Top of INFORMATION PROVIDED

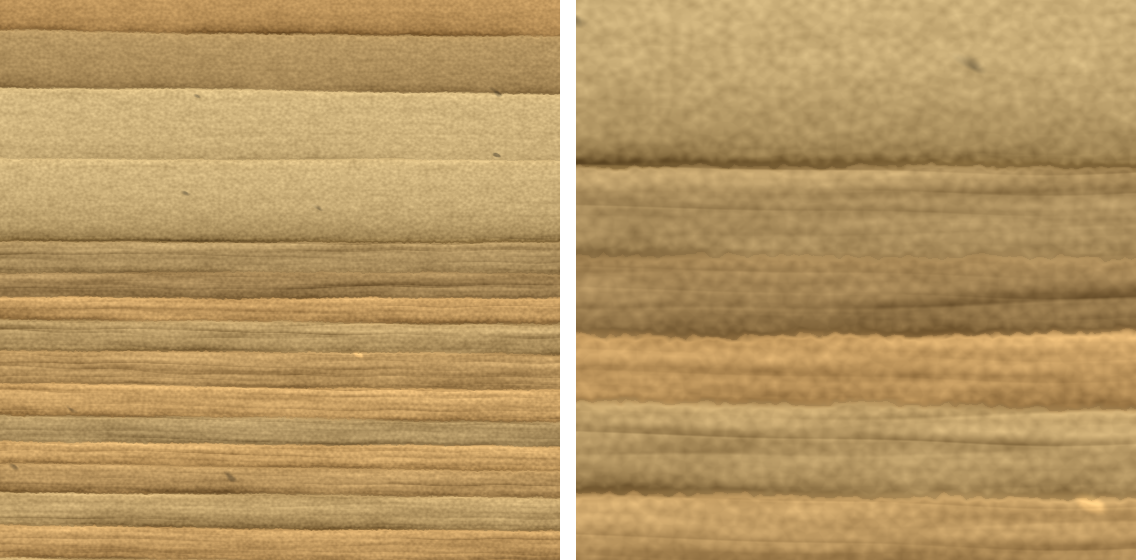
Left: the whole. Right: its middle third, enlarged.
This texture is drawn by a three.js fragment shader. Its source:

```glsl
varying vec2 vUv;

const vec3 WARM_PAPER = vec3(0.765, 0.600, 0.370);
const vec3 GREY_PAPER = vec3(0.715, 0.598, 0.395);
const vec3 PALE_PAPER = vec3(0.815, 0.705, 0.490);
const vec3 SHADOW_TINT = vec3(0.88, 1.0, 1.25);
const int SHEETS = 15;
const int FLECKS = 9;

float hash(vec2 p) {
  return fract(sin(dot(p, vec2(127.1, 311.7))) * 43758.545);
}

vec2 hash2(vec2 p) {
  return vec2(hash(p), hash(p + 57.3));
}

// Distance to the nearest scattered cell point, centred near zero
float cellular(vec2 p) {
  vec2 cell = floor(p);
  vec2 local = fract(p);
  float nearest = 2.0;
  for (int j = -1; j <= 1; j++) {
    for (int i = -1; i <= 1; i++) {
      vec2 offset = vec2(float(i), float(j));
      vec2 delta = offset + hash2(cell + offset) - local;
      nearest = min(nearest, dot(delta, delta));
    }
  }
  return sqrt(nearest) - 0.45;
}

// Two turned cell patterns cancel each other's honeycomb look
float speckle(vec2 p) {
  vec2 turned = vec2(0.8 * p.x - 0.6 * p.y, 0.6 * p.x + 0.8 * p.y);
  return cellular(p) - cellular(turned + 17.0);
}

float layeredSines(float x, float seed) {
  return 0.5 * sin(x * 5.0 + seed * 2.4)
       + 0.3 * sin(x * 13.0 + seed * 4.1)
       + 0.2 * sin(x * 37.0 + seed * 1.7);
}

// Thin sheets below, thick ones from the eleventh upward
float sheetThickness(float id) {
  float thin = 0.051 + 0.010 * sin(id * 1.2 + 0.9);
  float thick = 0.15 - 0.024 * (id - 11.0);
  return mix(thin, thick, step(10.5, id));
}

vec3 sheetColor(float id) {
  float greyness = 0.5 + 0.5 * cos((id - 9.7) * 2.2);
  float pale = step(10.5, id) * step(id, 12.5);
  float dim = exp(-0.8 * (id - 9.6) * (id - 9.6));
  float light = 1.0 - 0.13 * dim + 0.05 * sin(id * 2.7);
  vec3 plain = mix(WARM_PAPER, GREY_PAPER, greyness) * light;
  return mix(plain, PALE_PAPER, pale);
}

vec3 darken(vec3 color, float amount) {
  return color * (1.0 - min(amount, 0.75) * SHADOW_TINT);
}

// Sheets painted bottom up: lit upper rim, shaded lower edge
vec3 paintStack(vec2 p, float roughness) {
  vec3 color = sheetColor(1.0);
  float base = 0.004;
  for (int i = 0; i < SHEETS; i++) {
    float id = float(i);
    float wobble = 0.0024 * layeredSines(p.x, id) + 0.0025 * roughness;
    float d = p.y - base - wobble;
    float strength = 0.55 + 0.5 * hash(vec2(id, 4.0));
    strength *= 1.0 + 0.5 * layeredSines(p.x * 1.3, id + 6.0);
    strength = abs(id - 11.0) < 0.5 ? 1.25 : strength;
    strength *= abs(id - 12.0) < 0.5 ? 0.35 : 1.0;

    float rim = exp(-abs(d) / 0.009) * step(d, 0.0);
    color *= 1.0 + 0.11 * rim;

    float spread = 0.22 * sheetThickness(id) + 0.006;
    float above = max(d, 0.0);
    float shade = 0.22 * exp(-above / 0.004) + 0.26 * exp(-above / spread);
    vec3 sheet = darken(sheetColor(id), shade * strength);
    color = mix(color, sheet, smoothstep(-0.003, 0.003, d));
    base += sheetThickness(id);
  }
  return color;
}

// Fine leaves: uneven sawtooth shading that fades along its length
float leafShade(vec2 p, float density) {
  float s = p.y * density + 0.35 * layeredSines(p.x * 0.8, floor(p.y * 4.0) * 0.0 + density);
  float id = floor(s);
  float f = s - id;
  float saw = (1.0 - smoothstep(0.0, 0.7, f)) * smoothstep(0.0, 0.12, f);
  float fade = 0.5 + 0.8 * layeredSines(p.x * 0.9, id);
  return saw * clamp(fade, 0.0, 1.0) * hash(vec2(id, density));
}

// Small bruises in the paper, with a single torn pale spot
vec3 addFlecks(vec3 color, vec2 p, float roughness) {
  for (int i = 0; i < FLECKS; i++) {
    float id = float(i);
    vec2 center = hash2(vec2(id * 3.7, 8.0));
    float size = mix(0.004, 0.008, hash(vec2(id, 21.0)));
    vec2 delta = p - center;
    delta.y += 0.45 * delta.x;
    float d = length(delta * vec2(0.55, 1.0)) + 0.008 * roughness;
    float mask = 1.0 - smoothstep(size * 0.1, size, d);
    color *= 1.0 + mask * (i == 0 ? 0.22 : -0.30);
  }
  return color;
}

void main() {
  vec2 p = vUv;
  p.y += 0.012 * p.x * smoothstep(0.0, 0.3, abs(p.y - 0.577));
  float thinZone = 1.0 - smoothstep(0.572, 0.58, p.y);
  float grain = speckle(p * vec2(125.0, 150.0));
  float mottle = cellular(p * vec2(30.0, 60.0) + 9.0);

  // Long fibres run along the thin sheets
  vec2 bent = p + vec2(0.0, 0.003 * layeredSines(p.x, 2.0));
  float fibre = cellular(bent * vec2(2.2, 52.0));
  float fineFibre = cellular(bent * vec2(5.0, 125.0) + 31.0);
  float leaves = leafShade(bent, 47.0) + leafShade(bent, 83.0) - 0.2;
  float streaks = 0.20 * fibre + 0.16 * fineFibre + 0.24 * leaves;

  float tone = 0.11 * grain + 0.08 * mottle + streaks * mix(0.15, 1.0, thinZone);
  vec3 color = darken(paintStack(p, grain + mottle), tone);
  gl_FragColor = vec4(addFlecks(color, p, mottle), 1.0);
}
```
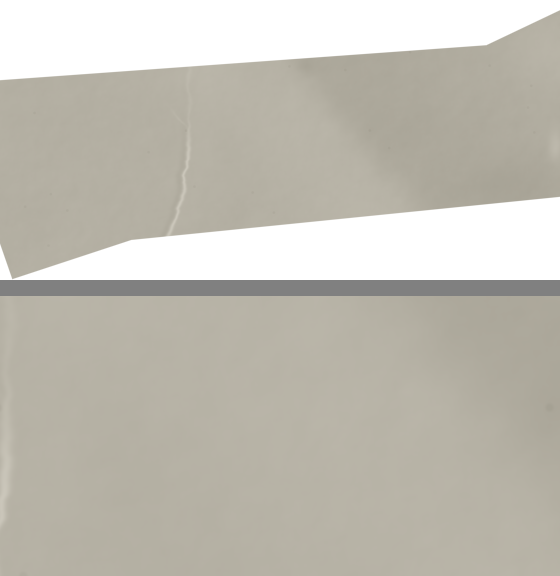
Top: the whole. Bottom: its middle third, enlarged.
This texture is drawn by a WebGL 1 fragment shader. Its source:

```glsl
precision highp float;
// A torn strip of warm grey paper lying on white, with a pale crease and a soft fold.
// Half-planes cut the outline; embossed noise, ridges and soft blobs shade the sheet.

uniform vec2 u_resolution;

const vec3 WHITE = vec3(1.0);
const vec3 PAPER = vec3(0.704, 0.687, 0.637);
const vec3 SHADE_TINT = vec3(1.0, 1.0, 1.03);

float hash(vec2 p) {
  vec3 q = fract(vec3(p.xyx) * 0.1031);
  q += dot(q, q.yzx + 33.33);
  return fract((q.x + q.y) * q.z);
}

float noise(vec2 p) {
  vec2 cell = floor(p);
  vec2 f = fract(p);
  f = f * f * (3.0 - 2.0 * f);
  float low = mix(hash(cell), hash(cell + vec2(1.0, 0.0)), f.x);
  float high = mix(hash(cell + vec2(0.0, 1.0)), hash(cell + 1.0), f.x);
  return mix(low, high, f.y);
}

float fbm(vec2 p) {
  float sum = 0.0;
  float weight = 0.5;
  for (int i = 0; i < 4; i++) {
    sum += weight * noise(p);
    p = mat2(1.6, 1.2, -1.2, 1.6) * p + 17.3;
    weight *= 0.5;
  }
  return sum;
}

// Signed distance to the line a-b, positive on its left.
float lineSide(vec2 p, vec2 a, vec2 b) {
  vec2 along = normalize(b - a);
  return along.x * (p.y - a.y) - along.y * (p.x - a.x);
}

float bell(float d, float width) {
  return exp(-d * d / (width * width));
}

float blob(vec2 p, vec2 center, vec2 size) {
  vec2 q = (p - center) / size;
  return exp(-dot(q, q));
}

// Positive inside the strip.
float stripDistance(vec2 p) {
  vec2 topBend = vec2(1.737, 0.8385);
  vec2 baseBend = vec2(0.469, 0.143);
  vec2 tip = vec2(0.044, 0.003);
  float top = max(lineSide(p, topBend, vec2(0.0, 0.7135)),
                  lineSide(p, vec2(2.0, 0.9635), topBend));
  float base = max(lineSide(p, tip, baseBend),
                   lineSide(p, baseBend, vec2(2.0, 0.297)));
  float left = lineSide(p, vec2(0.0, 0.13), tip);
  return min(min(top, base), left);
}

// Pale vertical crease, strong below and faint and ragged above.
float creaseShade(vec2 p) {
  float drop = max(0.48 - p.y, 0.0);
  float jitter = (fbm(vec2(p.y * 16.0, 4.0)) - 0.47) * 0.035;
  float d = p.x - (0.672 - 0.75 * drop * drop + jitter);
  float strength = mix(1.0, 0.2, smoothstep(0.42, 0.6, p.y));
  float width = 0.005 + 0.004 * noise(vec2(p.y * 22.0, 9.0));
  float ridge = 0.085 * bell(d, width) - 0.022 * bell(d + 0.017, 0.012);
  float branch = p.x - 0.615 - 0.9 * (0.6 - p.y) - jitter;
  float reach = blob(p, vec2(0.64, 0.57), vec2(0.04));
  return strength * ridge + 0.02 * bell(branch, 0.006) * reach
       + 0.007 * bell(d - 0.05, 0.06);
}

// Broad diagonal fold: a lit left slope falling into shadow.
float foldShade(vec2 p) {
  vec2 normal = vec2(0.766, 0.643);
  float d = dot(p - vec2(1.06, 0.77), normal);
  d += (fbm(p * 3.0) - 0.47) * 0.07;
  float shadow = smoothstep(-0.06, 0.07, d) * (1.0 - 0.6 * smoothstep(0.08, 0.5, d));
  return 0.016 * bell(d + 0.16, 0.2) - 0.034 * shadow;
}

// Dents and highlights at the curled right end and along the top edge.
float dentShade(vec2 p) {
  float curl = 0.032 * blob(p, vec2(1.96, 0.83), vec2(0.17, 0.16));
  float glint = 0.05 * blob(p, vec2(1.985, 0.48), vec2(0.025, 0.06));
  float hollow = -0.024 * blob(p, vec2(1.85, 0.33), vec2(0.17, 0.1));
  float pinch = -0.025 * blob(p, vec2(1.09, 0.765), vec2(0.03, 0.025));
  return curl + glint + hollow + pinch;
}

// Crumple lit from the upper left, by differencing a height field.
float crumpleShade(vec2 p, float scale) {
  vec2 toLight = vec2(-0.12, 0.1);
  return fbm(p * scale) - fbm(p * scale + toLight);
}

// Sparse small dark flecks, one at most per cell.
float flecks(vec2 p) {
  vec2 cell = floor(p * 14.0);
  vec2 center = 0.25 + 0.5 * vec2(hash(cell + 3.1), hash(cell + 7.7));
  float d = length(fract(p * 14.0) - center);
  return step(0.9, hash(cell + 21.0)) * (1.0 - smoothstep(0.03, 0.1, d));
}

void main() {
  vec2 p = gl_FragCoord.xy / u_resolution.y;
  float edge = 0.75 / u_resolution.y;

  float shade = creaseShade(p) + foldShade(p) + dentShade(p);
  shade += 0.035 * crumpleShade(p, 6.0) + 0.018 * crumpleShade(p + 5.0, 24.0);
  shade += 0.012 * (fbm(p * 4.0 + 31.0) - 0.47);
  shade += 0.009 * (fbm(p * 45.0) - 0.47) - 0.022 * flecks(p);

  vec3 paper = PAPER + shade * SHADE_TINT;
  float inside = smoothstep(-edge, edge, stripDistance(p));
  gl_FragColor = vec4(mix(WHITE, paper, inside), 1.0);
}
```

Bottom of INFORMATION PROVIDED

TASK DETAILS -
From the entries above, list each line with "fract" in it.

EXPECTED OUTPUT -
  return fract(sin(dot(p, vec2(127.1, 311.7))) * 43758.545);
  vec2 local = fract(p);
  vec3 q = fract(vec3(p.xyx) * 0.1031);
  return fract((q.x + q.y) * q.z);
  vec2 f = fract(p);
  float d = length(fract(p * 14.0) - center);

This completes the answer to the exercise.